| 9.9°C Dublin

They said they'd break my legs over a drug debt

A Dublin judge said that "recreational drug use is not a consequence-free zone" at the sentence hearing of a 23-year-old man who acted as a drugs courier to repay a cannabis "debt".

Peter Bell was told that his legs would be broken if he did not collect drugs, valued at €15,000, to repay his debt. Gardai seized the drugs when they intercepted him and Bell then had to pay the criminals €5,000 for their loss

Bell, of Edenmore Avenue, Coolock, admitted at the Circuit Criminal Court to possession of the drugs for sale or supply in Raheny on November 10, 2007.



Trouble

Judge Tony Hunt said he noticed a significant number of young men who had not previously been in serious trouble coming before the courts having been threatened by drug dealers.

Detective Garda Brian Johnson said he was on patrol at Springdale Road, Raheny, when he stopped and searched a car in which Bell was a passenger. He said he noticed Bell bending down in the car and they found cocaine under the car seat.

Bell told gardai he had collected the drugs on behalf of someone to whom he owed money.

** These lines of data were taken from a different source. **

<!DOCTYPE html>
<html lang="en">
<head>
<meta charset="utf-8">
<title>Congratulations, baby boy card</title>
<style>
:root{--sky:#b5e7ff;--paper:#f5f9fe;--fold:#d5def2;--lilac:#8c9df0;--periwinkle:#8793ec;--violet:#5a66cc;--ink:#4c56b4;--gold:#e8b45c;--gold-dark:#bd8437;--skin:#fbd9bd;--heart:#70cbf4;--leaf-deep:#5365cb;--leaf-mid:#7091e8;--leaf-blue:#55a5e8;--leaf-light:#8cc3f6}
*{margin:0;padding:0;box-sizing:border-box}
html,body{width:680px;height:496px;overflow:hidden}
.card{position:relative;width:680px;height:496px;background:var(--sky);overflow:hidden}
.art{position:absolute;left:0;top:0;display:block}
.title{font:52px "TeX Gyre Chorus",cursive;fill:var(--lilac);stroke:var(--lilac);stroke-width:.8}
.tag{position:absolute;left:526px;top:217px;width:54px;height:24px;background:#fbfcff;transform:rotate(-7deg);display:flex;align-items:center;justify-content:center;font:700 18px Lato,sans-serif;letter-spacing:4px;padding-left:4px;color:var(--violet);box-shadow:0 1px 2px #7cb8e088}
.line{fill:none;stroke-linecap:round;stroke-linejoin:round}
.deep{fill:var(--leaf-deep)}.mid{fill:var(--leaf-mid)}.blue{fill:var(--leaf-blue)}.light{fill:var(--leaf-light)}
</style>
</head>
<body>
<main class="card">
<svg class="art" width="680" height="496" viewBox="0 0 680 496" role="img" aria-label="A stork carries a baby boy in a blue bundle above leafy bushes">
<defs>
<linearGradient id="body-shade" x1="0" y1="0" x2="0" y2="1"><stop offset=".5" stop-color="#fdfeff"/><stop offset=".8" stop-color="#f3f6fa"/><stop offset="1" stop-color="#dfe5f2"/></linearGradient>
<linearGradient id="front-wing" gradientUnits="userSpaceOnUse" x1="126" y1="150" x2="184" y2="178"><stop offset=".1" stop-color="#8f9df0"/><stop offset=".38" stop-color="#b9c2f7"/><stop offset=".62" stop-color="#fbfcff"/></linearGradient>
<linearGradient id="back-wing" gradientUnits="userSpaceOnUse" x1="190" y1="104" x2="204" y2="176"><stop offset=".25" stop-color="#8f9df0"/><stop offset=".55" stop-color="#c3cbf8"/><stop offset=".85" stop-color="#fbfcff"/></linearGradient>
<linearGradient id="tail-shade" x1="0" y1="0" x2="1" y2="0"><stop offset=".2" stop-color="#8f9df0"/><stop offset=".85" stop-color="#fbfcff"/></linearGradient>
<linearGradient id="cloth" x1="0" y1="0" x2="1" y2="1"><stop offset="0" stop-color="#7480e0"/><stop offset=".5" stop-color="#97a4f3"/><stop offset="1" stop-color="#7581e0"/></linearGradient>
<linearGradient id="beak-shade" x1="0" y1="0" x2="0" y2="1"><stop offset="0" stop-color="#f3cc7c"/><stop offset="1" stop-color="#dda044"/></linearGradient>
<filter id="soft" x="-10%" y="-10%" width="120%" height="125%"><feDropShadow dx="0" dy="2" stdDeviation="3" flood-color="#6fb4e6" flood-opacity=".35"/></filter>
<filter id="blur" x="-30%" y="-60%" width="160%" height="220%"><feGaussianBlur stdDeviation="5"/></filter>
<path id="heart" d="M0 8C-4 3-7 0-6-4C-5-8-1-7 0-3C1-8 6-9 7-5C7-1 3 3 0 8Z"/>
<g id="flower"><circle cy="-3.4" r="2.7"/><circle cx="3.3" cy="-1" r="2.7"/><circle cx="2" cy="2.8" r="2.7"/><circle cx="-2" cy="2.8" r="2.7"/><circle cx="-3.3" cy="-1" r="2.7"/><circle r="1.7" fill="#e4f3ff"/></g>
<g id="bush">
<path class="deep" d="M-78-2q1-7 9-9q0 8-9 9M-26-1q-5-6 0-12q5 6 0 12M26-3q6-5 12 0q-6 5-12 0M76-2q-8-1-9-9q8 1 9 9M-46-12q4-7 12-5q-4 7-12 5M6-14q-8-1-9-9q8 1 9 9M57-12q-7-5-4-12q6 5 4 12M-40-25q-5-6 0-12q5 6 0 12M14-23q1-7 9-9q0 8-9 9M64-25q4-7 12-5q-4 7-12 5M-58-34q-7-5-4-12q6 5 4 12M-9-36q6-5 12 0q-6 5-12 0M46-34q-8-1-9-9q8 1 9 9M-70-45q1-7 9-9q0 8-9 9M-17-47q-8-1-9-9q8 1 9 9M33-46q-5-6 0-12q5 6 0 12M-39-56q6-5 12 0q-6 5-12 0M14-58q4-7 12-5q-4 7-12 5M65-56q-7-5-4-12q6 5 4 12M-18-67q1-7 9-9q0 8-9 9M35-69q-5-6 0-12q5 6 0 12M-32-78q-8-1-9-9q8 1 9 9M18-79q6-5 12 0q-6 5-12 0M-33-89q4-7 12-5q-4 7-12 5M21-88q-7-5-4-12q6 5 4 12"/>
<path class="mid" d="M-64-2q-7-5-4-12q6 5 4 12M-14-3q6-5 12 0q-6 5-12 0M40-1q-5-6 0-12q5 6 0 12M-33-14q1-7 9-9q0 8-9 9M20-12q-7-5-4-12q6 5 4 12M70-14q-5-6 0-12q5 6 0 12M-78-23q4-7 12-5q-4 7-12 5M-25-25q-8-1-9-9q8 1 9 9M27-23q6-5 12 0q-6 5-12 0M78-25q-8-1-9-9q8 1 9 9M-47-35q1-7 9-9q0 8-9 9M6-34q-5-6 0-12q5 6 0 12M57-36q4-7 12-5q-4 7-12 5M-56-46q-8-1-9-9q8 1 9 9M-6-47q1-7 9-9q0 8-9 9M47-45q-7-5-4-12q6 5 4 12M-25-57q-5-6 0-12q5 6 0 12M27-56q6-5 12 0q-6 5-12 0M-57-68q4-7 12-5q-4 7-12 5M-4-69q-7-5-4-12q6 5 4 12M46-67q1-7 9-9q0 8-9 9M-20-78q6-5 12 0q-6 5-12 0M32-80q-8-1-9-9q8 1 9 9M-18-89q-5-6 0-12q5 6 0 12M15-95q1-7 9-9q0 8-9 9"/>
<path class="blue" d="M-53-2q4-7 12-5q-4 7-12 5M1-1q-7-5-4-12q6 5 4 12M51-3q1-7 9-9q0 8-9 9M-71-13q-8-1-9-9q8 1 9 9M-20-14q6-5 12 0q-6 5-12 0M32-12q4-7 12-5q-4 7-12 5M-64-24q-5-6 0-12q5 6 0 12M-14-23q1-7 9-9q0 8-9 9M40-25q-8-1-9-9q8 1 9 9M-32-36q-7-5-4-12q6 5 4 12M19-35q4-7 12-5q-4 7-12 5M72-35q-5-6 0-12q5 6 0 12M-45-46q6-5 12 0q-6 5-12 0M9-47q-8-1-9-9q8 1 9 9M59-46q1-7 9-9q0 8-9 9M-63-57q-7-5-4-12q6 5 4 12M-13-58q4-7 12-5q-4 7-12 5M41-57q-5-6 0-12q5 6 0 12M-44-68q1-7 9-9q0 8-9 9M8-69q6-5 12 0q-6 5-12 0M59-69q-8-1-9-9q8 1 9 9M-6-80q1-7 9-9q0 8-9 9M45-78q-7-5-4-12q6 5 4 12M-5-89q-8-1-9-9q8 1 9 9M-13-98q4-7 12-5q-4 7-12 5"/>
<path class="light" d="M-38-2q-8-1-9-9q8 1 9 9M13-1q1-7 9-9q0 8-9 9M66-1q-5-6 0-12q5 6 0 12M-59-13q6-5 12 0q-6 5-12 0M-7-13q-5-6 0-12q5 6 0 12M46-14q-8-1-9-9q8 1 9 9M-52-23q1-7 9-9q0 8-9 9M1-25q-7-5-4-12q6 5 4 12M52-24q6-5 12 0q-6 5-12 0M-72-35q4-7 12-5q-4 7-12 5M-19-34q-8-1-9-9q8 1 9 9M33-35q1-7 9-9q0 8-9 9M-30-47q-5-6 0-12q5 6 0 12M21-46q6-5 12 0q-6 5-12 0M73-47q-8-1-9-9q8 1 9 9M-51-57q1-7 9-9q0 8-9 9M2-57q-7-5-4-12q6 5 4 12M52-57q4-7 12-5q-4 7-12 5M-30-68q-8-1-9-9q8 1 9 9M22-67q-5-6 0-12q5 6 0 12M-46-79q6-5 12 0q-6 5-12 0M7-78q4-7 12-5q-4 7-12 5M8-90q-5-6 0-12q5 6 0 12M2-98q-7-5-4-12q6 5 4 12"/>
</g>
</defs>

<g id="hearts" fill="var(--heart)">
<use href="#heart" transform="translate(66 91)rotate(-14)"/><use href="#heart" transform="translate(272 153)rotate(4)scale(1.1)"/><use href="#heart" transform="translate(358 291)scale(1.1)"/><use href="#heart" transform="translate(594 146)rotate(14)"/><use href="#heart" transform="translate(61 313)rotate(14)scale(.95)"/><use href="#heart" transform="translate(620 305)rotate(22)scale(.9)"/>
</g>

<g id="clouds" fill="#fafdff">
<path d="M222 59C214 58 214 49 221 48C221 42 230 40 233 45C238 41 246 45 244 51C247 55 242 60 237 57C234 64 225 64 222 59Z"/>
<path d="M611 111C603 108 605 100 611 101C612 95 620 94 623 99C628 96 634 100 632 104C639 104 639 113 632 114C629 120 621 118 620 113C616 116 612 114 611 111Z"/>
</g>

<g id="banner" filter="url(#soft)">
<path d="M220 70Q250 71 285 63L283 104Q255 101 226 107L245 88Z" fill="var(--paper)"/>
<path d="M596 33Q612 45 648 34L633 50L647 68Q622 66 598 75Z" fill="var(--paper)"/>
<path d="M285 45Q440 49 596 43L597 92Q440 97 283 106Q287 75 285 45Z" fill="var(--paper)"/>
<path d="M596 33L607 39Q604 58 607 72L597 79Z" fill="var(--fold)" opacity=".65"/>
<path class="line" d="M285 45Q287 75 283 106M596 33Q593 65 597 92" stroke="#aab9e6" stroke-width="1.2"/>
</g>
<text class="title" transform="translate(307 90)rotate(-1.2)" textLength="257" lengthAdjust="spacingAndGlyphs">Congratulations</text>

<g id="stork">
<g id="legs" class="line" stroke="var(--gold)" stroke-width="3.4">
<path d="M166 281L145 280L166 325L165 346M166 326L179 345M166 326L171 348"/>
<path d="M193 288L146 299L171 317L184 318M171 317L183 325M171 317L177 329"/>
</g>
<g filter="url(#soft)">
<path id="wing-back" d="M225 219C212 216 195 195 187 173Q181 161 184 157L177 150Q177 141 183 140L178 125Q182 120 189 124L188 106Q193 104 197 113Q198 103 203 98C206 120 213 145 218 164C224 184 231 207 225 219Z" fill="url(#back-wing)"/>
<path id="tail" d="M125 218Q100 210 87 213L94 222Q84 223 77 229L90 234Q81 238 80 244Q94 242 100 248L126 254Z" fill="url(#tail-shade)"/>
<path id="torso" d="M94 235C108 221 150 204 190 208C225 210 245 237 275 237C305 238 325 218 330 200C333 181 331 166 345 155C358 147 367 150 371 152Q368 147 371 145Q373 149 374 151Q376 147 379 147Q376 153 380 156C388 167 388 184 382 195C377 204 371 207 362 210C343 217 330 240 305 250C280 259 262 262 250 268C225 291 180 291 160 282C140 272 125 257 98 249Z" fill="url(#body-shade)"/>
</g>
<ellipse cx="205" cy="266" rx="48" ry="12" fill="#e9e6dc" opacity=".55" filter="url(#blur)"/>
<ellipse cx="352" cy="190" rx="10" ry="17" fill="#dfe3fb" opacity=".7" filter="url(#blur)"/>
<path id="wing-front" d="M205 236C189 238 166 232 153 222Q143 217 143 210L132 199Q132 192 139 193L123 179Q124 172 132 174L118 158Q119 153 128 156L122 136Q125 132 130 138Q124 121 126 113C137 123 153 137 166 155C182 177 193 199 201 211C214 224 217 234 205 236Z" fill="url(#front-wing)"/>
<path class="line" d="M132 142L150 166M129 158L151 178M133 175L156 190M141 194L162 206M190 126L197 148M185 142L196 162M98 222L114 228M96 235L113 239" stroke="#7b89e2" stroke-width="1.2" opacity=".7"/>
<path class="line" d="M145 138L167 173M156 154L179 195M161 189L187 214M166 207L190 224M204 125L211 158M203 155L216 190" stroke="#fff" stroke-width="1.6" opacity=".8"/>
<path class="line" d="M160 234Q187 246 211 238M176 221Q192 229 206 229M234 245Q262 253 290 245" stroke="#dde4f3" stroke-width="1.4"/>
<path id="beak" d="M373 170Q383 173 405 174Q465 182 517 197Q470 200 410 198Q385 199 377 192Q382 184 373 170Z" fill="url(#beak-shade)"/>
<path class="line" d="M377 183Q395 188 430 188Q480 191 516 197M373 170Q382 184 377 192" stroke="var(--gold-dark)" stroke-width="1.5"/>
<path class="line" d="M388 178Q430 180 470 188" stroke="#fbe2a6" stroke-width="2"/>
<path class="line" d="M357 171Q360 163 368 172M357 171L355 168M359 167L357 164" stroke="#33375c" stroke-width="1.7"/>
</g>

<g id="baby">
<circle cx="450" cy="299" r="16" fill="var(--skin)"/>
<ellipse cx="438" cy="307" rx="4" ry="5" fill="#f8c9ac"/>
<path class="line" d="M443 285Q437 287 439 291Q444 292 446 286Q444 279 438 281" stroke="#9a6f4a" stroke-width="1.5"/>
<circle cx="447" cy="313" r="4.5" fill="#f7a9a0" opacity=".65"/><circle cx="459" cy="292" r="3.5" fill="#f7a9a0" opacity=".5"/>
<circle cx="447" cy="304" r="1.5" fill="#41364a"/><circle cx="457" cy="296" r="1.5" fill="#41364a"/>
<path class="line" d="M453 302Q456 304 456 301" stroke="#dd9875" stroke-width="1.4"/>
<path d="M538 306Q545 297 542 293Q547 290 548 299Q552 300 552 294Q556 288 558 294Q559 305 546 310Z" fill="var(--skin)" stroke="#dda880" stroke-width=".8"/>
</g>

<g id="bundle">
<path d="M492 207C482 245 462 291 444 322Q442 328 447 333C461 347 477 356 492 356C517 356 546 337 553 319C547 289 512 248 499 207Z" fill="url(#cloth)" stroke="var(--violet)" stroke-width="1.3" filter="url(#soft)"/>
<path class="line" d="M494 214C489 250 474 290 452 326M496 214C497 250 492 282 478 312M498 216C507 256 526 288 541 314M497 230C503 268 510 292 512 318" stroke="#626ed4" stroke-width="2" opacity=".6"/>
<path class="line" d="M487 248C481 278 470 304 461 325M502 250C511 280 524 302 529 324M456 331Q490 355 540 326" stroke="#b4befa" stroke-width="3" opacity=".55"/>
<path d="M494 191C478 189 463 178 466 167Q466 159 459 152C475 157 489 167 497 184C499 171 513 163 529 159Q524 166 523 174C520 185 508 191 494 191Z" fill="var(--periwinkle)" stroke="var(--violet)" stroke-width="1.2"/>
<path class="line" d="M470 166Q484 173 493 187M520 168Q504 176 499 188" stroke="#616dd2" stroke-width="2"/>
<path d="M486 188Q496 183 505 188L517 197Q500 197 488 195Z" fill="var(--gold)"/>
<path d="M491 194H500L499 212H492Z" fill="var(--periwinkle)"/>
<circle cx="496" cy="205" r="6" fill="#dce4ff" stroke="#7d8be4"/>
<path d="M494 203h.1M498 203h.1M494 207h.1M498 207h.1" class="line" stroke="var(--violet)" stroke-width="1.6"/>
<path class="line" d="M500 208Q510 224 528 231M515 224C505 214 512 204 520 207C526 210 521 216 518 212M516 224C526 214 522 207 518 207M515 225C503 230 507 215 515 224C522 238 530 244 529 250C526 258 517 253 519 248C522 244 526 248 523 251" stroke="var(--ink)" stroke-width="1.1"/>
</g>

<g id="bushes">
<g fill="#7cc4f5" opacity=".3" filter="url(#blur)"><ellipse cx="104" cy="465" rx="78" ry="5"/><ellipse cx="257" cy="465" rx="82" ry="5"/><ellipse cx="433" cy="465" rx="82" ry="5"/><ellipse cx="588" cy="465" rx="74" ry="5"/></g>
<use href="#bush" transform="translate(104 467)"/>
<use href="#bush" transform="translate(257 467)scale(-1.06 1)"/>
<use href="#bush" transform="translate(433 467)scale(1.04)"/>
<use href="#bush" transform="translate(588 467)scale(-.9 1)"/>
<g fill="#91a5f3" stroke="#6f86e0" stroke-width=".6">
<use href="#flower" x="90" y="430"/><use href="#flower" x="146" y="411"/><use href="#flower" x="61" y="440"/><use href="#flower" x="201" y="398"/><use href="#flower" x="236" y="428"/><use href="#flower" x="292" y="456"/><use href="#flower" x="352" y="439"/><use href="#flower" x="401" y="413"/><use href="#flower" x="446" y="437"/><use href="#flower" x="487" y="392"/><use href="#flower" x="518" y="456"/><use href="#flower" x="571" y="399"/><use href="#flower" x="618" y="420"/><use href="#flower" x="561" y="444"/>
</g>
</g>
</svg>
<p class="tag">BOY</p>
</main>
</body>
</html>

Det Gda Johnson said Bell had three previous convictions including one for having counterfeit currency.

He agreed with Fiona Murphy, defending, that Bell was co-operative when stopped by gardai and while he initially denied the charges he eventually made admissions.

He agreed that Bell told gardai: "I was told if I did not have the money by the weekend I would have my legs broke." He agreed that Bell presented as "very scared and remorseful".

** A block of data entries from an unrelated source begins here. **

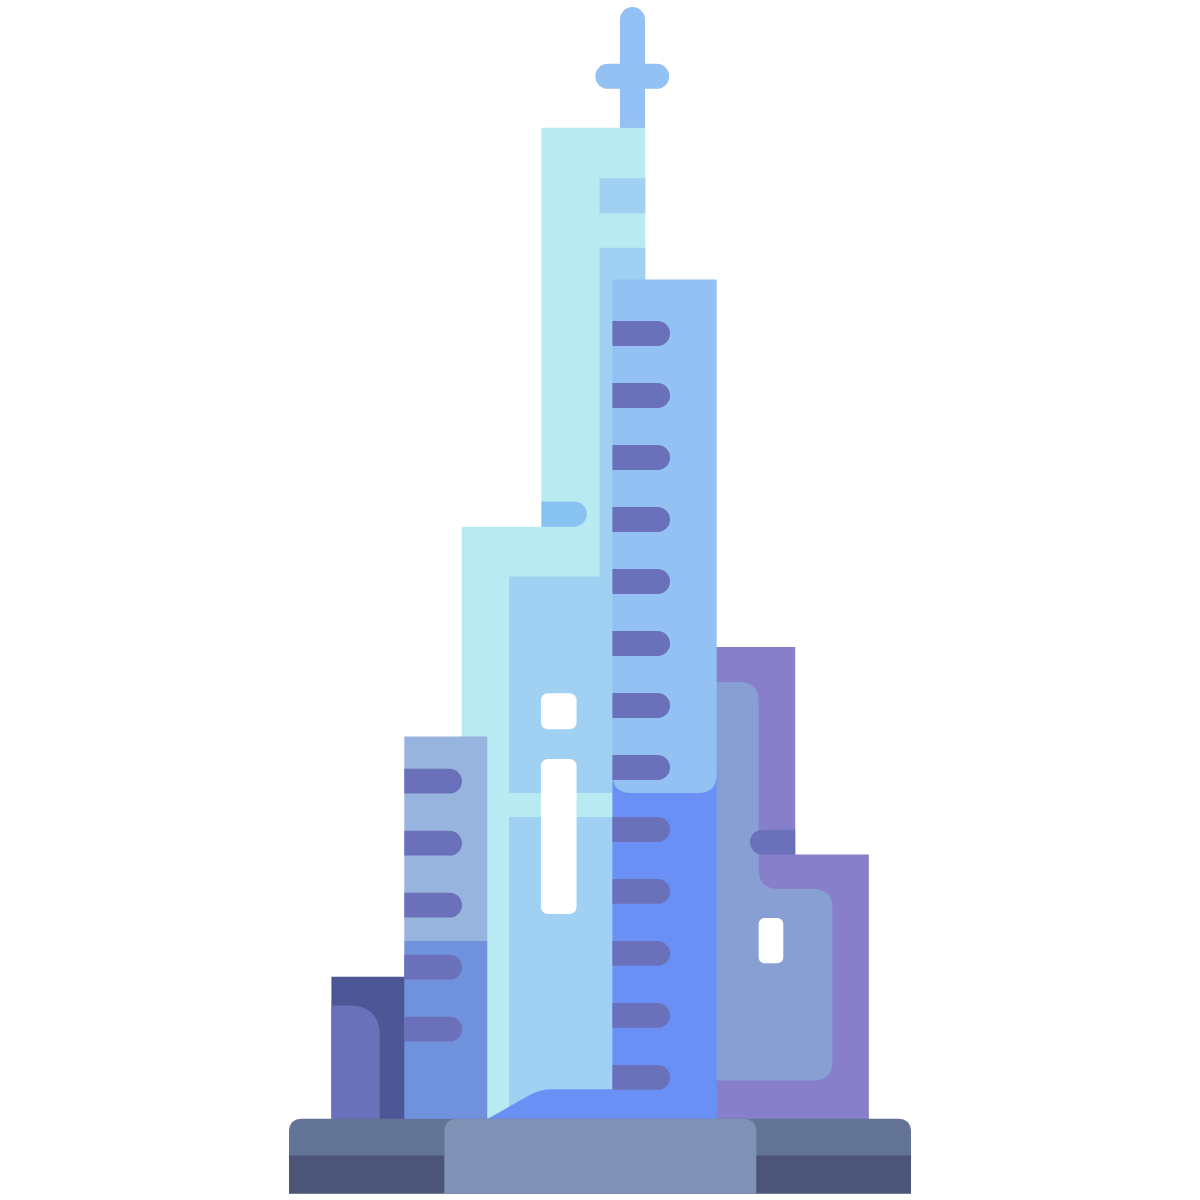
<!DOCTYPE html>
<html lang="en">
<head>
<meta charset="utf-8">
<title>Skyscraper icon</title>
<style>
  :root {
    --paper: #ffffff;
    --sky: #94c1f3;
    --ice: #b7ebf1;
    --glass: #a1d1f2;
    --ledge-blue: #88c2f2;
    --cobalt: #6a90f5;
    --louvre: #6a70b9;
    --violet: #877fc9;
    --slate-blue: #889fd3;
    --mist: #96b4de;
    --denim: #7091dc;
    --indigo: #4d5795;
    --base-top: #637396;
    --base-front: #4c5578;
    --base-step: #8091b6;
  }
  html, body { margin: 0; background: var(--paper); overflow: hidden; }
  .canvas { display: block; width: 1200px; height: 1200px; background: var(--paper); }
  .sky { fill: var(--sky); }
  .ice { fill: var(--ice); }
  .glass { fill: var(--glass); }
  .ledge-blue { fill: var(--ledge-blue); }
  .cobalt { fill: var(--cobalt); }
  .louvre { fill: var(--louvre); }
  .violet { fill: var(--violet); }
  .slate-blue { fill: var(--slate-blue); }
  .mist { fill: var(--mist); }
  .denim { fill: var(--denim); }
  .indigo { fill: var(--indigo); }
  .window { fill: var(--paper); }
  .base-top { fill: var(--base-top); }
  .base-front { fill: var(--base-front); }
  .base-step { fill: var(--base-step); }
</style>
</head>
<body>
<svg class="canvas" viewBox="0 0 512 512" role="img" aria-label="Stepped glass skyscraper with a spire">
  <defs>
    <path id="louvre" d="M0 0H19.3a5.3 5.3 0 0 1 0 10.6H0Z"/>
    <g id="louvre-column">
      <use href="#louvre"/>
      <use href="#louvre" y="26.45"/>
      <use href="#louvre" y="52.9"/>
      <use href="#louvre" y="79.35"/>
      <use href="#louvre" y="105.8"/>
    </g>
  </defs>

  <g id="spire" class="sky">
    <rect x="264.5" y="3" width="10.7" height="58" rx="5.3"/>
    <rect x="254" y="27.2" width="31.5" height="10.7" rx="5.3"/>
  </g>

  <g id="rear-tower">
    <path class="ice" d="M231 54.5H275.3V478H197V224.7H231Z"/>
    <path class="glass" d="M255.8 76H275.3V91H255.8Z"/>
    <path class="glass" d="M255.8 105.7H275.3V338.3H217.2V246H255.8Z"/>
    <path class="glass" d="M217.2 348.6H275V478H217.2Z"/>
    <path class="sky" d="M264.5 50H275.2V54.5H264.5Z"/>
    <path class="ledge-blue" d="M231 214H245a5.35 5.35 0 0 1 0 10.7H231Z"/>
    <rect class="window" x="230.8" y="295.8" width="15.2" height="15.4" rx="3"/>
    <rect class="window" x="230.8" y="323.8" width="15.2" height="66.2" rx="3"/>
  </g>

  <g id="right-wing">
    <path class="violet" d="M305 276H339.3V364.6H370.7V478H305Z"/>
    <path class="slate-blue" d="M305 291H315.500Q323.700 291 323.700 299V371Q323.700 379.300 332 379.300H347Q355.200 379.300 355.200 387.500V453Q355.200 461 347 461H305Z"/>
    <path class="louvre" d="M339.300 354H325.300a5.300 5.300 0 0 0 0 10.600H339.300Z"/>
    <rect class="window" x="323.700" y="391.700" width="10.500" height="19.300" rx="2.500"/>
  </g>

  <g id="front-tower">
    <path class="cobalt" d="M261.300 325H305.800V478H207L226 467.200Q230.500 464.700 235.500 464.700H261.300Z"/>
    <path class="sky" d="M261.300 119.200H305.800V330.300Q305.800 338.300 297.800 338.300H269.300Q261.300 338.300 261.300 330.300Z"/>
    <g class="louvre">
      <use href="#louvre-column" x="261.300" y="137"/>
      <use href="#louvre-column" x="261.300" y="269.250"/>
      <use href="#louvre" x="261.300" y="401.500"/>
      <use href="#louvre" x="261.300" y="427.950"/>
      <use href="#louvre" x="261.300" y="454.400"/>
    </g>
  </g>

  <g id="left-annex">
    <path class="indigo" d="M141.400 416.700H173V478H141.400Z"/>
    <path class="louvre" d="M141.400 429H149Q162 429 162 442V478H141.400Z"/>
  </g>

  <g id="left-wing">
    <path class="mist" d="M172.500 314.200H207.900V402H172.500Z"/>
    <path class="denim" d="M172.500 401.500H207.900V478H172.500Z"/>
    <use href="#louvre-column" class="louvre" x="172.500" y="328"/>
  </g>

  <g id="plinth">
    <path class="base-top" d="M123.300 494V483Q123.300 477.300 129 477.300H383Q388.700 477.300 388.700 483V494Z"/>
    <path class="base-front" d="M123.300 493H388.700V509.300H123.300Z"/>
    <path class="base-step" d="M189.600 509.300V483Q189.600 477.300 195.300 477.300H317Q322.700 477.300 322.700 483V509.300Z"/>
  </g>
</svg>
</body>
</html>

Det Gda Johnson accepted there was no question of him making money and that Bell had to pay €5,000 to the people he had been moving the drugs for.

He accepted that threats had been made to Bell and agreed that Bell had got a serious scare and was unlikely to go down this road again.

Judge Hunt adjourned sentencing until March to allow a probation report be prepared.

hnews@herald.ie


Privacy